(188ai) Nanoscale Sensors for Multi-Modal Detection of Genotoxic Agents
Reactive oxygen species (ROS) and active alkylating chemotherapeutics are important bioanalytes but difficult to measure selectively, in vivo, or in real time. A new nanoscale optical sensor platform under development can detect as well as identify these analytes in situ. Carbon nanotube-DNA complexes, formed by individually encapsulating nanotubes with oligonucleotides, respond in real time to these agents via multiple optical modes, giving each analyte a distinct optical signature. Single-walled carbon nanotubes are environmentally sensitive and emit tissue-transparent near-infrared photoluminescence. By their encapsulation in short strands of synthetic DNA, we introduce a selective handle for changing their emission, allowing detection of DNA-damaging oxygen species or alkylating agents, by red-shifts in emission energy as well as optical quenching, giving multiple detection modes which result in analyte specificity.

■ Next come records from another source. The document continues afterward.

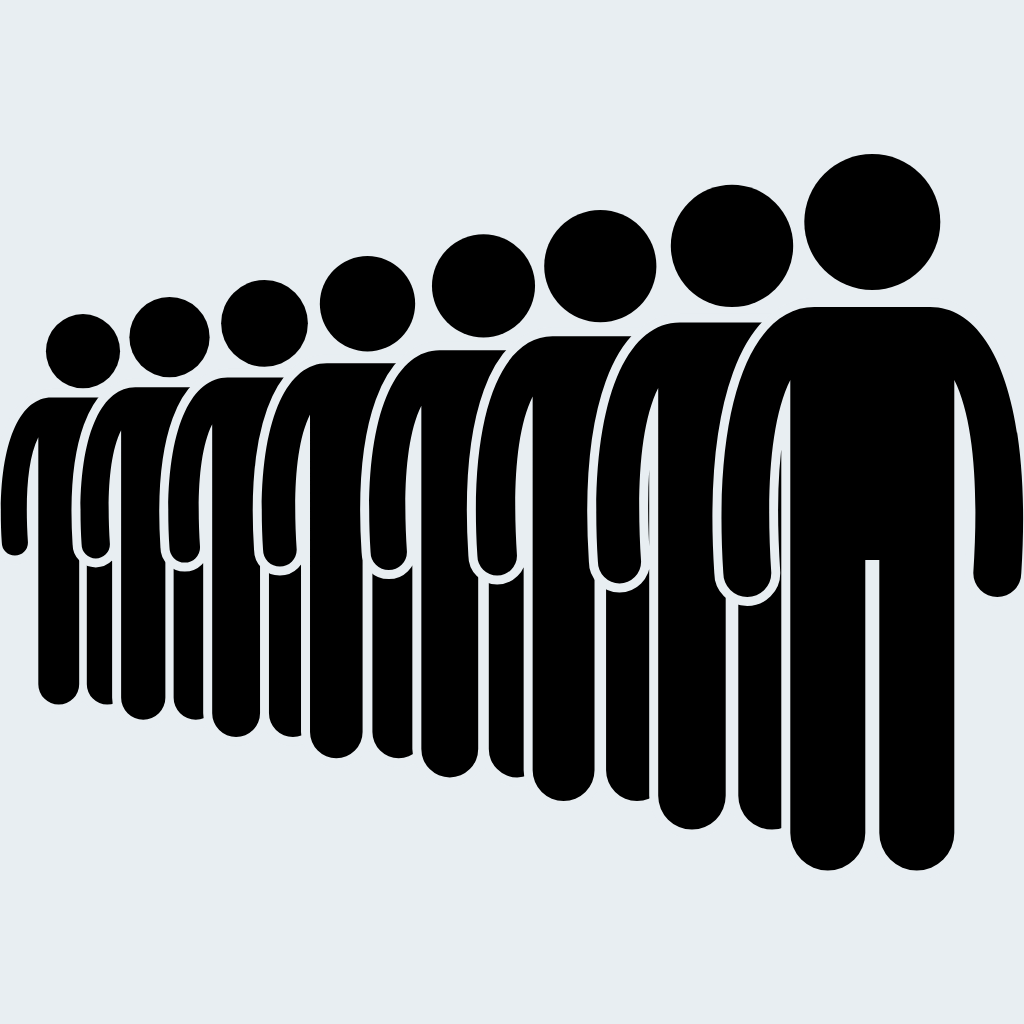
<!DOCTYPE html>
<html lang="en">
<head>
<meta charset="utf-8">
<title>People standing in line</title>
<style>
:root { --ground: #e8eef2; --figure: #000; }
html, body { margin: 0; background: var(--ground); overflow: hidden; }
.queue { display: block; width: 1024px; height: 1024px; background: var(--ground); }
.head { fill: var(--figure); }
.body {
  fill: var(--figure);
  stroke: var(--ground);
  stroke-width: 18px;
  stroke-linejoin: round;
  paint-order: stroke;
  vector-effect: non-scaling-stroke;
}
</style>
</head>
<body>
<svg class="queue" viewBox="0 0 1024 1024" role="img" aria-label="Eight people standing in line">
  <defs>
    <g id="person">
      <path class="body" d="M-58 0H58C120 0 160 95 149 266A24 24 0 0 1 101 266C106 190 103 115 82 73V526A37.3 37.3 0 0 1 7 526V253H-7V526A37.3 37.3 0 0 1 -82 526V73C-103 115 -106 190 -101 266A24 24 0 0 1 -149 266C-160 95 -120 0 -58 0Z"/>
      <circle class="head" cy="-85" r="68"/>
    </g>
  </defs>
  <use href="#person" transform="translate(83 397.5) scale(.545)"/>
  <use href="#person" transform="translate(169.5 387.3) scale(.59)"/>
  <use href="#person" transform="translate(264.5 377.6) scale(.638)"/>
  <use href="#person" transform="translate(367.5 363.3) scale(.701)"/>
  <use href="#person" transform="translate(483.5 350.3) scale(.758)"/>
  <use href="#person" transform="translate(600.3 336.2) scale(.825)"/>
  <use href="#person" transform="translate(732 322.4) scale(.9)"/>
  <use href="#person" transform="translate(872.3 307)"/>
</svg>
</body>
</html>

The nanotube-DNA complexes exhibit uptake into mammalian cells via endocytosis without cytotoxic effects and transduce analyte activity information live and in situ.